> _Input for this task_
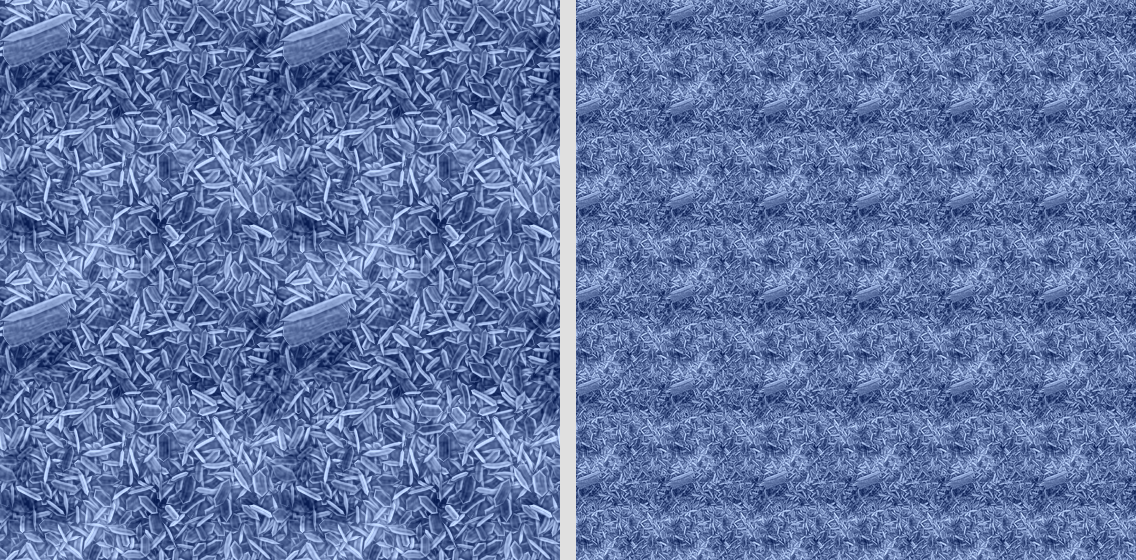
Left, the tile; right, the same tile 3 across and 3 down.
Write a Shadertoy shader that draws this texture.

```glsl
// Frosted mat of blue ice needles with dark hollows and one broad slab, repeated two by two.

const float REPEATS = 2.0;                      // tiles across and down
const vec3 DEEP_BLUE = vec3(0.10, 0.18, 0.385);
const vec3 FROST_BLUE = vec3(0.70, 0.79, 0.965);

// Lengths below are in units of one tile.
const int LAYERS = 7;
const float COARSEST_GRID = 8.0;                // cells per tile in the lowest layer
const float WARP = 0.012;                       // bends the crystals
const float SOFTNESS = 0.003;
const float OPACITY = 0.82;
const float RIM_WIDTH = 0.007;
const float RIM_GAIN = 0.62;
const float SHADOW_WIDTH = 0.014;
const float SHADOW_DEPTH = 0.52;
const vec2 HALF_WIDTH = vec2(0.0055, 0.025);    // thinnest and broadest crystal
const float BASE_TONE = 0.25;
const float GRAIN = 0.18;
const float PATCHINESS = 0.36;

// Final tone curve: input middle, output middle, slope, start of the soft shoulder.
const float MID_IN = 0.345;
const float MID_OUT = 0.50;
const float CONTRAST = 1.38;
const float SHOULDER = 0.70;

// Dark hollows and pale drifts: centre and radius.
const int HOLLOWS = 7;
const vec3 HOLLOW[HOLLOWS] = vec3[HOLLOWS](
    vec3(0.16, 0.73, 0.10), vec3(0.97, 0.66, 0.10), vec3(0.96, 0.54, 0.07),
    vec3(0.07, 0.36, 0.08), vec3(0.07, 0.18, 0.08), vec3(0.92, 0.85, 0.045),
    vec3(0.44, 0.90, 0.045));
const int DRIFTS = 3;
const vec3 DRIFT[DRIFTS] = vec3[DRIFTS](
    vec3(0.12, 0.03, 0.13), vec3(0.33, 0.14, 0.12), vec3(0.62, 0.52, 0.12));

// Broad slab and the bright bar along its upper edge.
const float SLAB_ANGLE = 0.33;
const vec2 SLAB_CENTRE = vec2(0.125, 0.840);
const vec2 SLAB_SIZE = vec2(0.125, 0.046);
const vec2 BAR_CENTRE = vec2(0.135, 0.900);
const vec2 BAR_SIZE = vec2(0.150, 0.015);

vec4 hash4(vec3 p) {
    vec4 q = fract(p.xyzx * vec4(0.1031, 0.1030, 0.0973, 0.1099));
    q += dot(q, q.wzxy + 33.33);
    return fract((q.xxyz + q.yzzw) * q.zywx);
}

// Two channels of value noise that wrap after `period` cells.
vec2 noise(vec2 p, float period) {
    vec2 i = floor(p), f = fract(p);
    f = f * f * (3.0 - 2.0 * f);
    vec2 a = mod(i, period), b = mod(i + 1.0, period);
    return mix(mix(hash4(vec3(a, 7.0)).xy, hash4(vec3(b.x, a.y, 7.0)).xy, f.x),
               mix(hash4(vec3(a.x, b.y, 7.0)).xy, hash4(vec3(b, 7.0)).xy, f.x), f.y);
}

// Offset to the nearest repeat of a point in the tile.
vec2 wrapOffset(vec2 d) { return d - floor(d + 0.5); }

// Ragged round area, 1 inside.
float patchMask(vec2 p, vec3 area, float ragged) {
    float reach = length(wrapOffset(p - area.xy)) / area.z + 0.8 * (ragged - 0.5);
    return 1.0 - smoothstep(0.4, 1.1, reach);
}

// Lays one crystal with bright rims and a cast shadow over the tone.
void paintShard(inout float tone, vec2 p, float angle, vec2 size, float taper, float body, float rimGain) {
    float c = cos(angle), s = sin(angle);
    vec2 r = vec2(c * p.x + s * p.y, c * p.y - s * p.x);
    float d = abs(r.y) - size.y * min(1.0, taper * (1.0 - abs(r.x) / size.x));
    tone *= 1.0 - SHADOW_DEPTH * (1.0 - smoothstep(0.0, SHADOW_WIDTH, d));
    float rim = 1.0 - smoothstep(0.0, RIM_WIDTH, abs(d + 0.6 * RIM_WIDTH));
    float bevel = clamp(r.y / size.y, -1.0, 1.0);
    float streak = 0.2 * (noise(r * vec2(25.0, 170.0) + 40.0 * body, 512.0).x - 0.5);
    float surface = body + 0.1 * bevel + streak + rimGain * rim * (0.8 + 0.35 * bevel);
    tone = mix(tone, surface, OPACITY * (1.0 - smoothstep(-SOFTNESS, SOFTNESS, d)));
}

// One jittered crystal per cell; row order keeps overlaps consistent.
void paintLayer(inout float tone, vec2 p, float grid, float seed, float density) {
    for (int k = 0; k < 9; k++) {
        vec2 cell = floor(p * grid) + vec2(k % 3 - 1, k / 3 - 1);
        vec3 id = vec3(mod(cell, grid), seed);
        vec4 place = hash4(id), look = hash4(id + vec3(0.0, 0.0, 50.0));
        if (look.w > density) continue;
        vec2 size = vec2(mix(0.45, 0.82, place.w) / grid, mix(HALF_WIDTH.x, HALF_WIDTH.y, look.x * look.x));
        // Thin crystals are pale, broad ones are dark windows.
        float body = mix(0.50, 0.16, smoothstep(0.006, 0.019, size.y)) + 0.36 * (look.y - 0.4);
        paintShard(tone, p - (cell + place.xy) / grid, 6.2832 * place.z, size,
                   mix(1.2, 4.0, look.z), body, RIM_GAIN * mix(0.55, 1.2, fract(7.0 * look.z)));
    }
}

void mainImage(out vec4 fragColor, in vec2 fragCoord) {
    vec2 p = fragCoord / iResolution.xy * REPEATS;
    float fine = noise(p * 110.0, 110.0).x;
    float rough = noise(p * 48.0, 48.0).x;
    float ragged = noise(p * 24.0, 24.0).x;
    float tone = BASE_TONE * (0.5 + rough);

    // A few long crystals, then dense bent needles, finer toward the top.
    vec2 bent = p + WARP * (noise(p * 17.0, 17.0) - 0.5);
    paintLayer(tone, bent, 6.0, 20.0, 0.4);
    for (int i = 0; i < LAYERS; i++)
        paintLayer(tone, bent, COARSEST_GRID + float(i), float(i) + 1.0, 1.0);

    // Thicker and thinner frost, pale drifts, then hollows with a crumbly floor.
    tone += PATCHINESS * (0.6 * noise(p * 5.0, 5.0).x + 0.4 * noise(p * 11.0, 11.0).y - 0.5);
    for (int i = 0; i < DRIFTS; i++)
        tone += 0.13 * patchMask(p, DRIFT[i], ragged);
    float hollow = 0.0;
    for (int i = 0; i < HOLLOWS; i++)
        hollow = max(hollow, patchMask(p, HOLLOW[i], ragged));
    tone = mix(tone, 0.4 * rough * fine + 0.4 * tone - 0.12, 0.85 * hollow);

    // Slab and bar.
    paintShard(tone, wrapOffset(bent - SLAB_CENTRE), SLAB_ANGLE, SLAB_SIZE, 7.0, 0.36, 0.30);
    paintShard(tone, wrapOffset(bent - BAR_CENTRE), SLAB_ANGLE, BAR_SIZE, 3.0, 0.62, 0.30);

    tone = (tone + GRAIN * (fine - 0.5) - MID_IN) * CONTRAST + MID_OUT;
    tone -= 0.4 * max(tone - SHOULDER, 0.0);
    fragColor = vec4(mix(DEEP_BLUE, FROST_BLUE, clamp(tone, -0.12, 1.15)), 1.0);
}
```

> _Exercise requirements_
Having removed the pictures, write out the records exactly as they stand.

> _Completed task_
Left, the tile; right, the same tile 3 across and 3 down.
Write a Shadertoy shader that draws this texture.

```glsl
// Frosted mat of blue ice needles with dark hollows and one broad slab, repeated two by two.

const float REPEATS = 2.0;                      // tiles across and down
const vec3 DEEP_BLUE = vec3(0.10, 0.18, 0.385);
const vec3 FROST_BLUE = vec3(0.70, 0.79, 0.965);

// Lengths below are in units of one tile.
const int LAYERS = 7;
const float COARSEST_GRID = 8.0;                // cells per tile in the lowest layer
const float WARP = 0.012;                       // bends the crystals
const float SOFTNESS = 0.003;
const float OPACITY = 0.82;
const float RIM_WIDTH = 0.007;
const float RIM_GAIN = 0.62;
const float SHADOW_WIDTH = 0.014;
const float SHADOW_DEPTH = 0.52;
const vec2 HALF_WIDTH = vec2(0.0055, 0.025);    // thinnest and broadest crystal
const float BASE_TONE = 0.25;
const float GRAIN = 0.18;
const float PATCHINESS = 0.36;

// Final tone curve: input middle, output middle, slope, start of the soft shoulder.
const float MID_IN = 0.345;
const float MID_OUT = 0.50;
const float CONTRAST = 1.38;
const float SHOULDER = 0.70;

// Dark hollows and pale drifts: centre and radius.
const int HOLLOWS = 7;
const vec3 HOLLOW[HOLLOWS] = vec3[HOLLOWS](
    vec3(0.16, 0.73, 0.10), vec3(0.97, 0.66, 0.10), vec3(0.96, 0.54, 0.07),
    vec3(0.07, 0.36, 0.08), vec3(0.07, 0.18, 0.08), vec3(0.92, 0.85, 0.045),
    vec3(0.44, 0.90, 0.045));
const int DRIFTS = 3;
const vec3 DRIFT[DRIFTS] = vec3[DRIFTS](
    vec3(0.12, 0.03, 0.13), vec3(0.33, 0.14, 0.12), vec3(0.62, 0.52, 0.12));

// Broad slab and the bright bar along its upper edge.
const float SLAB_ANGLE = 0.33;
const vec2 SLAB_CENTRE = vec2(0.125, 0.840);
const vec2 SLAB_SIZE = vec2(0.125, 0.046);
const vec2 BAR_CENTRE = vec2(0.135, 0.900);
const vec2 BAR_SIZE = vec2(0.150, 0.015);

vec4 hash4(vec3 p) {
    vec4 q = fract(p.xyzx * vec4(0.1031, 0.1030, 0.0973, 0.1099));
    q += dot(q, q.wzxy + 33.33);
    return fract((q.xxyz + q.yzzw) * q.zywx);
}

// Two channels of value noise that wrap after `period` cells.
vec2 noise(vec2 p, float period) {
    vec2 i = floor(p), f = fract(p);
    f = f * f * (3.0 - 2.0 * f);
    vec2 a = mod(i, period), b = mod(i + 1.0, period);
    return mix(mix(hash4(vec3(a, 7.0)).xy, hash4(vec3(b.x, a.y, 7.0)).xy, f.x),
               mix(hash4(vec3(a.x, b.y, 7.0)).xy, hash4(vec3(b, 7.0)).xy, f.x), f.y);
}

// Offset to the nearest repeat of a point in the tile.
vec2 wrapOffset(vec2 d) { return d - floor(d + 0.5); }

// Ragged round area, 1 inside.
float patchMask(vec2 p, vec3 area, float ragged) {
    float reach = length(wrapOffset(p - area.xy)) / area.z + 0.8 * (ragged - 0.5);
    return 1.0 - smoothstep(0.4, 1.1, reach);
}

// Lays one crystal with bright rims and a cast shadow over the tone.
void paintShard(inout float tone, vec2 p, float angle, vec2 size, float taper, float body, float rimGain) {
    float c = cos(angle), s = sin(angle);
    vec2 r = vec2(c * p.x + s * p.y, c * p.y - s * p.x);
    float d = abs(r.y) - size.y * min(1.0, taper * (1.0 - abs(r.x) / size.x));
    tone *= 1.0 - SHADOW_DEPTH * (1.0 - smoothstep(0.0, SHADOW_WIDTH, d));
    float rim = 1.0 - smoothstep(0.0, RIM_WIDTH, abs(d + 0.6 * RIM_WIDTH));
    float bevel = clamp(r.y / size.y, -1.0, 1.0);
    float streak = 0.2 * (noise(r * vec2(25.0, 170.0) + 40.0 * body, 512.0).x - 0.5);
    float surface = body + 0.1 * bevel + streak + rimGain * rim * (0.8 + 0.35 * bevel);
    tone = mix(tone, surface, OPACITY * (1.0 - smoothstep(-SOFTNESS, SOFTNESS, d)));
}

// One jittered crystal per cell; row order keeps overlaps consistent.
void paintLayer(inout float tone, vec2 p, float grid, float seed, float density) {
    for (int k = 0; k < 9; k++) {
        vec2 cell = floor(p * grid) + vec2(k % 3 - 1, k / 3 - 1);
        vec3 id = vec3(mod(cell, grid), seed);
        vec4 place = hash4(id), look = hash4(id + vec3(0.0, 0.0, 50.0));
        if (look.w > density) continue;
        vec2 size = vec2(mix(0.45, 0.82, place.w) / grid, mix(HALF_WIDTH.x, HALF_WIDTH.y, look.x * look.x));
        // Thin crystals are pale, broad ones are dark windows.
        float body = mix(0.50, 0.16, smoothstep(0.006, 0.019, size.y)) + 0.36 * (look.y - 0.4);
        paintShard(tone, p - (cell + place.xy) / grid, 6.2832 * place.z, size,
                   mix(1.2, 4.0, look.z), body, RIM_GAIN * mix(0.55, 1.2, fract(7.0 * look.z)));
    }
}

void mainImage(out vec4 fragColor, in vec2 fragCoord) {
    vec2 p = fragCoord / iResolution.xy * REPEATS;
    float fine = noise(p * 110.0, 110.0).x;
    float rough = noise(p * 48.0, 48.0).x;
    float ragged = noise(p * 24.0, 24.0).x;
    float tone = BASE_TONE * (0.5 + rough);

    // A few long crystals, then dense bent needles, finer toward the top.
    vec2 bent = p + WARP * (noise(p * 17.0, 17.0) - 0.5);
    paintLayer(tone, bent, 6.0, 20.0, 0.4);
    for (int i = 0; i < LAYERS; i++)
        paintLayer(tone, bent, COARSEST_GRID + float(i), float(i) + 1.0, 1.0);

    // Thicker and thinner frost, pale drifts, then hollows with a crumbly floor.
    tone += PATCHINESS * (0.6 * noise(p * 5.0, 5.0).x + 0.4 * noise(p * 11.0, 11.0).y - 0.5);
    for (int i = 0; i < DRIFTS; i++)
        tone += 0.13 * patchMask(p, DRIFT[i], ragged);
    float hollow = 0.0;
    for (int i = 0; i < HOLLOWS; i++)
        hollow = max(hollow, patchMask(p, HOLLOW[i], ragged));
    tone = mix(tone, 0.4 * rough * fine + 0.4 * tone - 0.12, 0.85 * hollow);

    // Slab and bar.
    paintShard(tone, wrapOffset(bent - SLAB_CENTRE), SLAB_ANGLE, SLAB_SIZE, 7.0, 0.36, 0.30);
    paintShard(tone, wrapOffset(bent - BAR_CENTRE), SLAB_ANGLE, BAR_SIZE, 3.0, 0.62, 0.30);

    tone = (tone + GRAIN * (fine - 0.5) - MID_IN) * CONTRAST + MID_OUT;
    tone -= 0.4 * max(tone - SHOULDER, 0.0);
    fragColor = vec4(mix(DEEP_BLUE, FROST_BLUE, clamp(tone, -0.12, 1.15)), 1.0);
}
```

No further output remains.